How to Test Microplastics in Water?
Before choosing the right filtration techniques for water microplastics, you must conduct tests for them. Checking water quality for microplastic presence and level should be the first step. There could be three possible ways for microplastic testing in water.
- For testing, the best way is to get it done through a certified lab. Water testing through professionals is the best way you can get accurate results.
- Various authentic companies are selling their water testing kits to check microplastics in water. A few of them are “Tap Score” and “SimpleLab.” You can get any authentic water testing kit made for microplastics testing. After buying the kit, you just have to follow the instructions provided by the manufacturer to get your water test done.
- If you want to do your microplastic water test at home, you can use agglomeration and staining technique. Agglomeration is a useful technique as it makes microplastics larger and easier to detect. You might be able to combine it with dyes. Nile Red fluorescent dye can detect and quantify microplastics of various sizes. Nile Red works by attaching itself to plastics and causing the microplastics to fluoresce under blue light. Nile Red adheres best to microplastics and has the highest fluorescence activity. (A device should be developed that takes water samples and uses fluorescent lights and dyes to detect microplastics in the samples).
Note: It’s difficult to perform this test at home; I recommend you go for lab testing.
Methods to Remove Microplastics from Water
There are several ways to filter water to remove microplastics. A few of the most effective ones are:
- Microfiltration and Ultrafiltration
- Reverse osmosis
- Carbon filter
Microfiltration and Ultrafiltration
Microfiltration refers to the passage of impure liquids through semi-permeable membranes with pore sizes between 0.1 and 10 microns (or microns). Since microplastics are larger than this dimension, microfiltration can be used to remove most microplastics. Some water filters are available on Amazon that are useful for removing microplastics. If you suspect your water has higher microplastic concentrations, you can get such filters to enjoy contamination-free water.
Ultrafiltration uses the same principles as microfiltration but with smaller pores (0.1 to 0.01 microns) and is a more effective and comprehensive method of reducing microplastics in water.
Reverse Osmosis Filtration
Reverse osmosis (RO) is the best method for removing microplastics from water because it uses a special removal mechanism. In reverse osmosis, contaminated water passes through a semi-permeable membrane with a pore size of 0.0001 microns against its natural concentration gradient.
By moving the contaminated water from an area of high contaminant concentration to an area of low, the microplastics stay on one side, and the pure water is pushed to the other. RO filters also desalinate and soften water.
Activated carbon filters help reduce the concentration of microplastics in water by trapping them in small pore spaces within the activated carbon medium.
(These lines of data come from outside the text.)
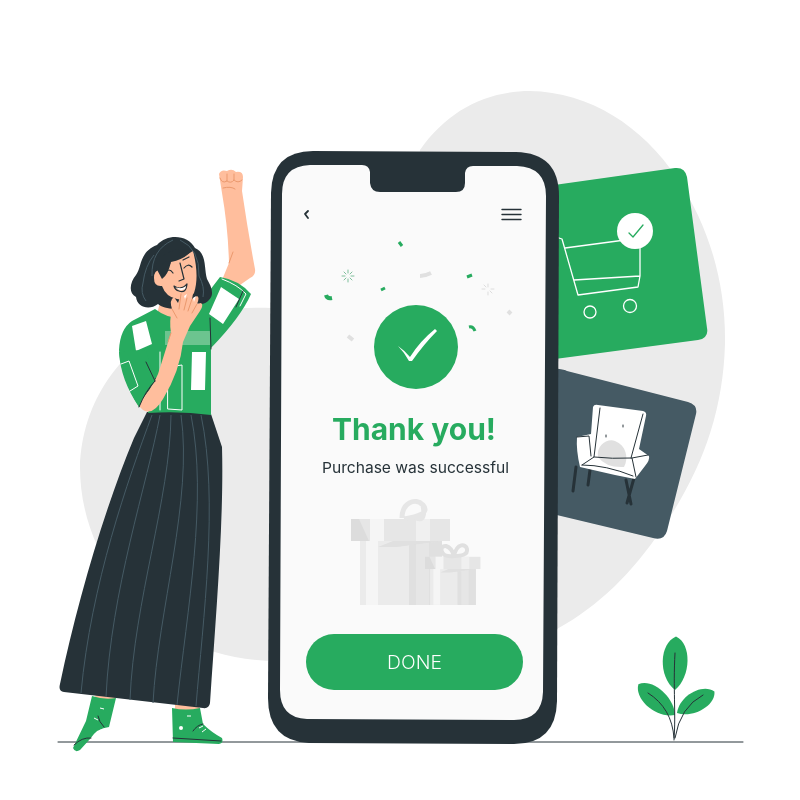
<!DOCTYPE html>
<html lang="en">
<head>
<meta charset="utf-8">
<title>Purchase was successful</title>
<style>
:root{--green:#27ab5f;--dark:#263238;--slate:#455a64;--backdrop:#ebebeb;--screen:#fafafa;--skin:#ffbe9d;--skin-line:#eb996e;--white:#fff}
html,body{margin:0;background:var(--white)}
body{width:800px;height:800px;overflow:hidden}
svg{display:block}
text{font-family:Inter,"Open Sans",sans-serif;text-anchor:middle}
.green{fill:var(--green)}
.dark{fill:var(--dark)}
.white{fill:var(--white)}
.skin{fill:var(--skin)}
.line{fill:none;stroke:var(--dark);stroke-linecap:round;stroke-linejoin:round}
.white-line{fill:none;stroke:var(--white);stroke-linecap:round;stroke-linejoin:round}
.pleat{fill:none;stroke:var(--slate);stroke-width:1}
.title{font-size:30px;font-weight:700;fill:var(--green)}
.subtitle{font-size:15px;fill:var(--dark)}
.button-label{font-size:18px;font-weight:300;fill:var(--white)}
</style>
</head>
<body>
<svg width="800" height="800" viewBox="0 0 800 800" role="img" aria-label="A cheering woman beside a phone that confirms a purchase">
<defs>
<g id="gift-box">
<path fill="#ebebeb" d="M9 42H91V107H9z"/>
<path fill="#e0e0e0" d="M58 42H91V107H58z"/>
<path fill="#f5f5f5" d="M15 42H27V107H15z"/>
<path fill="#e6e6e6" d="M65 42H78V107H65z"/>
<path fill="#e6e6e6" d="M0 21H99V43H0z"/>
<path fill="#dcdcdc" d="M0 21H8L18 43H0z"/>
<path fill="#f5f5f5" d="M19 21H33V43H19z"/>
<path fill="#f0f0f0" d="M65 21H79V43H65z"/>
<path fill="#e0e0e0" d="M42 43H91L46 49H27z"/>
</g>
<path id="leaf" d="M0 0C-17-13-16-45 1-52C17-45 16-13 0 0z"/>
</defs>

<path id="backdrop" fill="var(--backdrop)" d="M420 150C447 111 486 91 530 91C590 92 642 126 677 178C711 229 726 287 725 344C723 414 701 472 662 529C632 573 599 606 557 629L500 660H300C225 667 157 638 120 585C92 546 80 506 80 467C82 402 120 346 181 321C211 309 240 307 272 308L400 300z"/>

<path id="ground" class="line" d="M58 742H743"/>

<g id="cart-card">
<path class="green" d="M540 187L675 168Q685 167 687 177L707 328Q709 338 698 340L540 361z"/>
<g class="white-line" stroke-width="1.3">
<path d="M553 236L562 239L578 295L638 287L640 276V238L565 248M640 276L574 280"/>
<circle cx="590" cy="312" r="6"/><circle cx="630" cy="306" r="6.500"/>
</g>
<circle class="white" cx="635" cy="231" r="18"/>
<path class="line" stroke-width="1.300" style="stroke:var(--green)" d="M629 233L633 237L643 225"/>
</g>

<g id="chair-card">
<path fill="var(--slate)" d="M540 368Q562 368 567 371L688 402Q698 405 696 414L667 531Q664 541 653 538L540 511z"/>
<g class="line" stroke-width="3"><path d="M576 467L573 491M590 470L588 485M626 480L631 504M634 478L627 503"/></g>
<path class="white" d="M593 407Q594 404 598 405L643 411Q647 412 646 416L639 449L649 456Q650 460 645 466L635 479L615 475L580 467Q576 450 577 437L591 434z"/>
<path fill="#e0e0e0" d="M598 457C596 446 607 438 615 441C626 445 629 458 624 467Q606 468 598 457z"/>
<path class="line" stroke-width="1" d="M600 408L594 457L582 465M643 414L631 458M577 437L589 436L591 456M594 457Q612 459 632 458L636 477M632 458L648 455M582 465Q606 465 633 476M606 435V437M623 425V427"/>
</g>

<g id="phone">
<path class="dark" d="M313 151L516 152Q559 153 559 196L557 701Q556 744 514 744L309 743Q268 741 268 698L271 193Q272 151 313 151z"/>
<path fill="var(--screen)" d="M310 165H362Q369 165 370 172V183Q371 192 380 192H456Q465 192 465 183V173Q466 166 473 166H517Q546 167 546 196L543 692Q542 720 514 720L307 719Q280 718 280 690L282 194Q282 166 310 165z"/>
<path id="back-arrow" class="line" stroke-width="1.800" d="M308 211L305 214L308 218"/>
<path id="menu" class="line" stroke-width="1.400" d="M502 209.500H521M502 214.500H521M502 219.500H521"/>
<g id="confetti">
<g fill="none" stroke="var(--green)" stroke-width="3">
<path d="M326 295Q327 299 332 298" stroke-width="4"/><path d="M399 242L402 246M381 290L385 288M467 277L472 275M469 327Q473 326 475 331"/>
</g>
<g fill="none" stroke="#e0e0e0" stroke-width="4"><path d="M420 276Q425 276 431 273M348 336L353 340M508 311L511 314" /></g>
<path class="line" style="stroke:#7fbf9b" stroke-width="1" d="M348 270V273M348 279V282M342 276H345M351 276H354M344 272L346 274M350 278L352 280M352 272L350 274M344 280L346 278"/>
<path class="line" style="stroke:#ddd" stroke-width="1" d="M488 284V287M488 292V295M482 289H485M491 289H494M484 285L486 287M490 291L492 293"/>
</g>
<circle class="green" cx="416" cy="347" r="42"/>
<path class="white" d="M398 346Q404 350 410 357Q420 341 435 329L437 331Q424 344 412 361H409Q404 352 398 346z"/>
<text class="title" x="414" y="440" textLength="164" lengthAdjust="spacingAndGlyphs">Thank you!</text>
<text class="subtitle" x="415.500" y="473" textLength="187" lengthAdjust="spacingAndGlyphs">Purchase was successful</text>
<g id="gifts">
<use href="#gift-box" x="351" y="498"/>
<path fill="none" stroke="#e6e6e6" stroke-width="5" d="M402 518C402 503 415 497 423 505C430 513 418 517 404 519M416 518Q426 522 423 505"/>
<use href="#gift-box" transform="translate(425 545) scale(.56)"/>
<path fill="none" stroke="#e0e0e0" stroke-width="4" d="M454 556C439 558 439 545 446 546Q452 548 454 556C457 542 466 544 467 549C468 555 461 556 454 556"/>
</g>
<rect class="green" x="306" y="634" width="217" height="56" rx="28"/>
<text class="button-label" x="414.500" y="669" textLength="55" lengthAdjust="spacingAndGlyphs">DONE</text>
</g>

<g id="plant">
<use href="#leaf" class="green" transform="translate(675 690) scale(1 1.030)"/>
<use href="#leaf" class="green" transform="translate(675 715) rotate(-51) scale(.86 .92)"/>
<use href="#leaf" class="green" transform="translate(677 713) rotate(59) scale(.8 .83)"/>
<path class="line" stroke-width="1" d="M675 653C673 690 676 712 674 740M648 693Q672 708 674 738M703 695Q680 707 675 738"/>
</g>

<g id="woman">
<g id="legs">
<path class="skin" d="M97 692L91 707L111 711L117 692zM175 697V715H198L201 697z"/>
<path class="green" d="M92 696Q104 700 116 698L109 727Q97 728 90 739L80 750Q75 753 73 748L86 721z"/>
<path class="green" d="M172 708Q186 711 200 708L203 724Q211 732 222 738Q224 743 219 744L173 742z"/>
<path class="line" stroke-width="1" d="M74 745Q82 737 91 738M173 738L221 741M104 727Q99 722 98 716M203 724Q197 725 193 731"/>
<g fill="none" stroke="var(--white)" stroke-width="1"><path d="M100 708L104 709M94 718L98 720M187 716H191M199 728L203 726M202 732L206 729"/></g>
<circle class="white" cx="101" cy="731" r="1.500"/><circle class="white" cx="181" cy="728" r="2"/>
</g>
<g id="skirt">
<path class="dark" d="M147 412Q180 409 211 414L222 447C224 520 216 615 210 703Q209 709 203 708L64 692Q58 691 60 684C77 603 104 510 134 438z"/>
<path class="pleat" d="M152 415C128 480 91 584 81 693M160 415C147 485 111 590 106 697M171 415C170 500 134 600 130 700M181 415C193 500 158 610 153 703M191 415C208 500 187 610 177 705M201 415C219 500 203 620 196 706"/>
</g>
<g id="raised-arm">
<path class="skin" d="M222 193L219 174Q221 169 227 171Q232 168 236 172Q243 171 243 177L242 191Q248 232 255 269Q256 275 250 278L230 292L222 280L229 263Q228 227 222 193z"/>
<path class="line" style="stroke:var(--skin-line)" stroke-width="1" d="M220 178Q222 184 227 181V174M227 181Q231 184 234 180V174M234 180Q238 184 242 180M223 188Q231 186 235 189M229 263L233 252"/>
</g>
<path id="neck" class="skin" d="M162 295H190V326Q171 330 157 314z"/>
<g id="shirt">
<path class="green" d="M155 309Q172 322 191 316Q205 296 220 277Q239 280 251 294Q241 317 211 348V415Q181 411 148 413L151 402L139 407C127 388 120 367 119 350Q120 329 132 321z"/>
<path class="white" d="M221 287L239 299L223 324L209 314zM132 326L146 321L152 344L136 351zM192 352H206L205 390H191z"/>
<path fill="#6cc48f" d="M165 331H210V345H165z"/>
<g class="white-line" stroke-width="1"><path d="M222 279Q238 285 246 294L240 306M121 363L129 360L138 386L130 391M168 367L182 365V410L168 409zM160 352V410"/></g>
<path class="line" stroke-width="1" d="M210 318L211 349M243 291L236 307M156 378Q149 390 140 403M143 380L135 394"/>
</g>
<g id="head">
<path class="dark" d="M157 245C168 233 188 235 195 248C207 253 204 269 207 279C211 286 215 294 209 300Q204 306 195 303C185 311 164 310 158 304C149 311 137 307 136 297C128 293 130 282 136 275C142 267 139 252 157 245z"/>
<path class="skin" d="M160 270Q166 267 171 259Q184 257 193 251C197 266 198 281 194 293Q189 302 177 299Q166 297 162 286Q154 287 154 278Q154 270 160 270z"/>
<path class="dark" d="M155 266Q162 253 175 250L193 249Q186 259 171 262Q168 275 162 279z"/>
<path class="line" stroke-width="1.200" d="M165 273Q169 267 173 273M184 268Q188 263 192 267M163 264Q167 261 170 263M183 260L189 257M180 263L184 279L179 281M174 286Q181 291 187 284Q186 294 179 291Q175 290 174 286z"/>
<path class="white" d="M176 287Q181 290 186 286L185 289Q179 292 176 287z"/>
<path class="pleat" d="M154 255Q145 266 143 283Q140 293 146 301M173 240Q151 250 152 276M180 240Q200 249 199 276Q205 287 203 297"/>
</g>
<g id="bent-arm">
<path class="skin" d="M137 404Q151 391 158 374L171 333Q169 321 172 309Q169 300 174 297L178 303L181 294Q184 290 185 296L190 292Q194 292 192 299L197 296Q200 297 197 304L201 303Q204 305 200 311L190 326L183 342Q180 371 163 399Q153 416 143 410z"/>
<path class="white" d="M184 296L187 294L185 299zM193 298L196 296L194 302z"/>
<path class="line" style="stroke:var(--skin-line)" stroke-width="1" d="M181 294L179 309M187 298L184 310M192 299L188 311M197 304L192 313M172 309L177 318M171 333L168 342"/>
<path class="green" d="M119 352Q130 349 146 351L155 381Q146 390 139 407C127 389 120 371 119 352z"/>
<path class="white-line" stroke-width="1" d="M121 364L129 361L138 386L130 391"/>
<path class="line" stroke-width="1" d="M155 381Q146 390 139 407M146 362L155 381"/>
</g>
</g>
</svg>
</body>
</html>
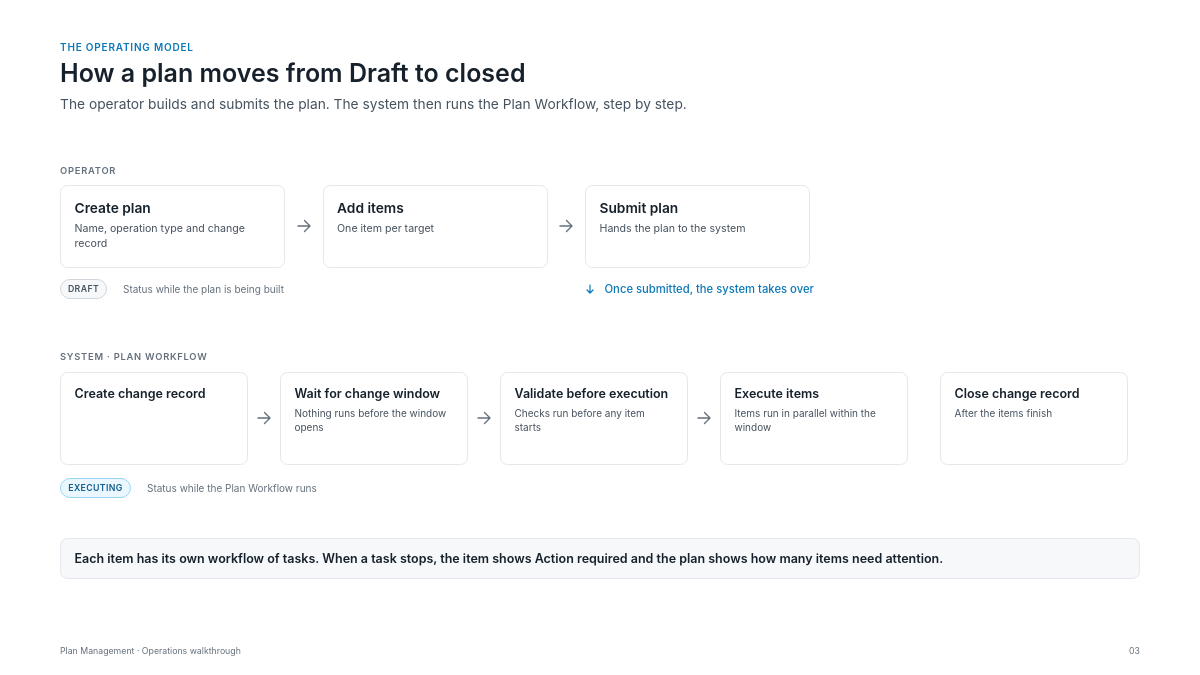
<!DOCTYPE html>
<html lang="en">
<head>
<meta charset="utf-8">
<title>How a plan moves from Draft to closed</title>
<style>
:root {
  --ink: #17212b;
  --body: #46525e;
  --muted: #64707c;
  --accent: #0b78b8;
  --line: #e4e7eb;
  --panel: #f7f8fa;
  --pill-line: #d0d6dc;
  --running: #0f5c8c;
  --running-fill: #ebf7fe;
  --running-line: #9bd5f5;
}
* { box-sizing: border-box; margin: 0; padding: 0; }
html, body { width: 1200px; height: 675px; overflow: hidden; background: #fff; }
body { font-family: Inter, "Noto Sans", sans-serif; font-optical-sizing: none; color: var(--ink); }
.slide { width: 1200px; height: 675px; padding: 40px 60px 16px; display: flex; flex-direction: column; background: #fff; }

.eyebrow { font-size: 10px; line-height: 14px; font-weight: 600; letter-spacing: .08em; color: var(--accent); }
h1 { margin-top: 3px; font-size: 25px; line-height: 32px; font-weight: 600; white-space: nowrap; }
.lead { margin-top: 5px; font-size: 13.75px; line-height: 20px; color: var(--body); white-space: nowrap; }

.lane-label { font-size: 9.375px; line-height: 14px; font-weight: 600; letter-spacing: .08em; color: var(--muted); }
.operator { margin-top: 49.5px; }
.system { margin-top: 51px; }
.steps { display: grid; margin-top: 7.5px; }
.operator .steps { grid-template-columns: 225px 37.5px 225px 37.5px 225px; grid-template-rows: 82.5px; }
.system .steps { grid-template-columns: 187.5px 32.5px 187.5px 32.5px 187.5px 32.5px 187.5px 32.5px 187.5px; grid-template-rows: 93.5px; margin-top: 8px; }
.card { border: 1px solid var(--line); border-radius: 7.5px; padding: 13px 13.5px; white-space: nowrap; }
.card h3 { font-size: 13.75px; line-height: 18px; font-weight: 600; }
.card p { margin-top: 4px; font-size: 10.625px; line-height: 15px; color: var(--body); }
.system .card h3 { font-size: 12.5px; line-height: 16px; }
.system .card p { font-size: 10px; line-height: 14px; }
.arrow { width: 14px; height: 14px; place-self: center; fill: none; stroke: var(--muted); stroke-width: 1.4; stroke-linecap: round; stroke-linejoin: round; }
.system .last { grid-column: 9; }

.status-row { display: grid; grid-template-columns: 525px auto; align-items: center; height: 20px; margin-top: 11px; }
.system .status-row { margin-top: 12.5px; }
.status { display: flex; align-items: center; gap: 16px; font-size: 10px; color: var(--muted); white-space: nowrap; }
.pill { height: 20px; width: 47px; border: 1px solid var(--pill-line); border-radius: 10px; background: var(--panel); display: flex; align-items: center; justify-content: center; font-size: 8.75px; font-weight: 600; letter-spacing: .04em; color: var(--body); }
.pill.running { width: 71px; color: var(--running); background: var(--running-fill); border-color: var(--running-line); }
.handover { display: flex; align-items: center; gap: 9.5px; font-size: 11.25px; font-weight: 500; color: var(--accent); white-space: nowrap; }
.handover svg { width: 10px; height: 10px; fill: none; stroke: currentColor; stroke-width: 1.2; stroke-linecap: round; stroke-linejoin: round; }

.note { margin-top: 40px; height: 41.5px; padding: 0 13.5px; border: 1px solid var(--line); border-radius: 7.5px; background: var(--panel); display: flex; align-items: center; font-size: 12.5px; font-weight: 600; white-space: nowrap; }
.footer { margin-top: auto; height: 16px; display: flex; justify-content: space-between; align-items: center; font-size: 8.75px; color: var(--muted); }
</style>
</head>
<body>
<svg width="0" height="0" style="position:absolute" aria-hidden="true">
  <defs>
    <symbol id="arrow-right" viewBox="0 0 14 14"><path d="M1 7H13M7.5 1.5L13 7L7.5 12.5"/></symbol>
  </defs>
</svg>
<main class="slide">
  <header>
    <p class="eyebrow">THE OPERATING MODEL</p>
    <h1>How a plan moves from Draft to closed</h1>
    <p class="lead">The operator builds and submits the plan. The system then runs the Plan Workflow, step by step.</p>
  </header>

  <section class="operator">
    <h2 class="lane-label">OPERATOR</h2>
    <div class="steps">
      <article class="card"><h3>Create plan</h3><p>Name, operation type and change<br>record</p></article>
      <svg class="arrow" aria-hidden="true"><use href="#arrow-right"/></svg>
      <article class="card"><h3>Add items</h3><p>One item per target</p></article>
      <svg class="arrow" aria-hidden="true"><use href="#arrow-right"/></svg>
      <article class="card"><h3>Submit plan</h3><p>Hands the plan to the system</p></article>
    </div>
    <div class="status-row">
      <p class="status"><span class="pill">DRAFT</span><span>Status while the plan is being built</span></p>
      <p class="handover"><svg viewBox="0 0 10 10" aria-hidden="true"><path d="M5 1V9M2 6L5 9L8 6"/></svg><span>Once submitted, the system takes over</span></p>
    </div>
  </section>

  <section class="system">
    <h2 class="lane-label">SYSTEM · PLAN WORKFLOW</h2>
    <div class="steps">
      <article class="card"><h3>Create change record</h3></article>
      <svg class="arrow" aria-hidden="true"><use href="#arrow-right"/></svg>
      <article class="card"><h3>Wait for change window</h3><p>Nothing runs before the window<br>opens</p></article>
      <svg class="arrow" aria-hidden="true"><use href="#arrow-right"/></svg>
      <article class="card"><h3>Validate before execution</h3><p>Checks run before any item<br>starts</p></article>
      <svg class="arrow" aria-hidden="true"><use href="#arrow-right"/></svg>
      <article class="card"><h3>Execute items</h3><p>Items run in parallel within the<br>window</p></article>
      <article class="card last"><h3>Close change record</h3><p>After the items finish</p></article>
    </div>
    <div class="status-row">
      <p class="status"><span class="pill running">EXECUTING</span><span>Status while the Plan Workflow runs</span></p>
    </div>
  </section>

  <p class="note">Each item has its own workflow of tasks. When a task stops, the item shows Action required and the plan shows how many items need attention.</p>

  <footer class="footer"><span>Plan Management · Operations walkthrough</span><span>03</span></footer>
</main>
</body>
</html>
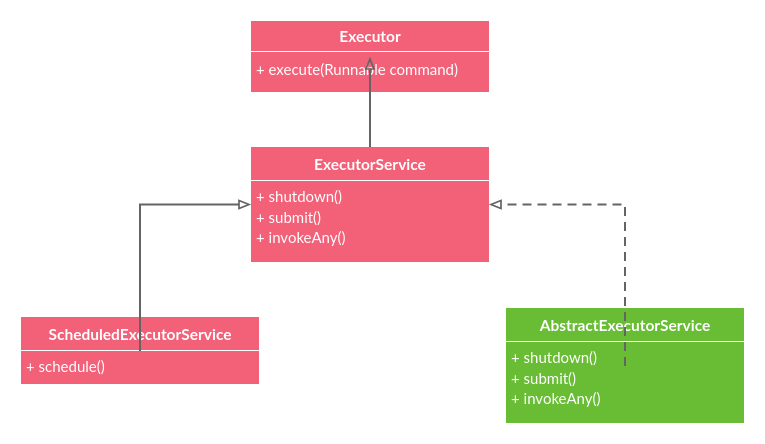
<!DOCTYPE html>
<html lang="en">
<head>
<meta charset="utf-8">
<title>Executor class diagram</title>
<style>
:root {
  --paper: #ffffff;
  --interface: #f26178;
  --abstract: #69bd35;
  --label: #ffffff;
  --connector: #646464;
}
* { box-sizing: border-box; margin: 0; padding: 0; }
body { background: var(--paper); overflow: hidden; }
.diagram {
  position: relative;
  width: 765px;
  height: 444px;
  overflow: hidden;
  background: var(--paper);
  color: var(--label);
  font-family: Lato, sans-serif;
  font-size: 15px;
}
.node {
  position: absolute;
  display: flex;
  flex-direction: column;
  width: 238px;
  background: var(--interface);
}
.node h2 {
  display: flex;
  align-items: center;
  justify-content: center;
  height: 34px;
  border-bottom: 1px solid var(--label);
  font-size: 15.5px;
  font-weight: 700;
  white-space: nowrap;
}
.node ul {
  padding: 5px 5px 0;
  list-style: none;
  line-height: 20.5px;
  white-space: nowrap;
}
.executor { left: 251px; top: 21px; height: 71px; }
.executor h2 { height: 31px; }
.executor ul { padding-top: 7px; }
.executor-service { left: 251px; top: 147px; height: 115px; }
.scheduled { left: 21px; top: 317px; height: 67px; }
.abstract { left: 506px; top: 308px; height: 115px; background: var(--abstract); }
.connectors {
  position: absolute;
  inset: 0;
  fill: none;
  stroke: var(--connector);
  stroke-width: 2;
}
.realization { stroke-dasharray: 9 6; }
.arrowhead { stroke-width: 1.7; stroke-linejoin: miter; }
.on-paper { fill: var(--paper); }
</style>
</head>
<body>
<main class="diagram">
  <section class="node executor">
    <h2>Executor</h2>
    <ul><li>+ execute(Runnable command)</li></ul>
  </section>
  <section class="node executor-service">
    <h2>ExecutorService</h2>
    <ul>
      <li>+ shutdown()</li>
      <li>+ submit()</li>
      <li>+ invokeAny()</li>
    </ul>
  </section>
  <section class="node scheduled">
    <h2>ScheduledExecutorService</h2>
    <ul><li>+ schedule()</li></ul>
  </section>
  <section class="node abstract">
    <h2>AbstractExecutorService</h2>
    <ul>
      <li>+ shutdown()</li>
      <li>+ submit()</li>
      <li>+ invokeAny()</li>
    </ul>
  </section>
  <svg class="connectors" width="765" height="444" viewBox="0 0 765 444" aria-hidden="true">
    <path d="M370 147V70"/>
    <polygon class="arrowhead" points="370,59 374,69 366,69"/>
    <path d="M140 351V204.5H239"/>
    <polygon class="arrowhead on-paper" points="249,204.5 239,200.5 239,208.5"/>
    <path class="realization" d="M625 366V204.5H502"/>
    <polygon class="arrowhead on-paper" points="491,204.5 501,200.5 501,208.5"/>
  </svg>
</main>
</body>
</html>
Two main types of carbon filters are used to filter water; granular activated carbon (GAC) filters and carbon block filters.
These are used in drinking water filters and typically have a carbon particle size ranging from 0.8 to 1.0 mm. The problem with GAC filters is that water tends to form channels between carbon particles. This allows for faster filter speeds but at the cost of allowing more contaminants such as microplastics to pass through.
Carbon block filters are denser than GAC filters. The carbon particle size of powdered activated carbon filters is generally less than 0.18 mm. It takes longer for the water to pass through carbon block filters, but these filters are smaller than his GAC filters and can remove more microplastics from the water.
Both types of carbon filters remove microplastic size fractions to some extent but are not as effective as microfiltration, ultra-filtration, or reverse osmosis.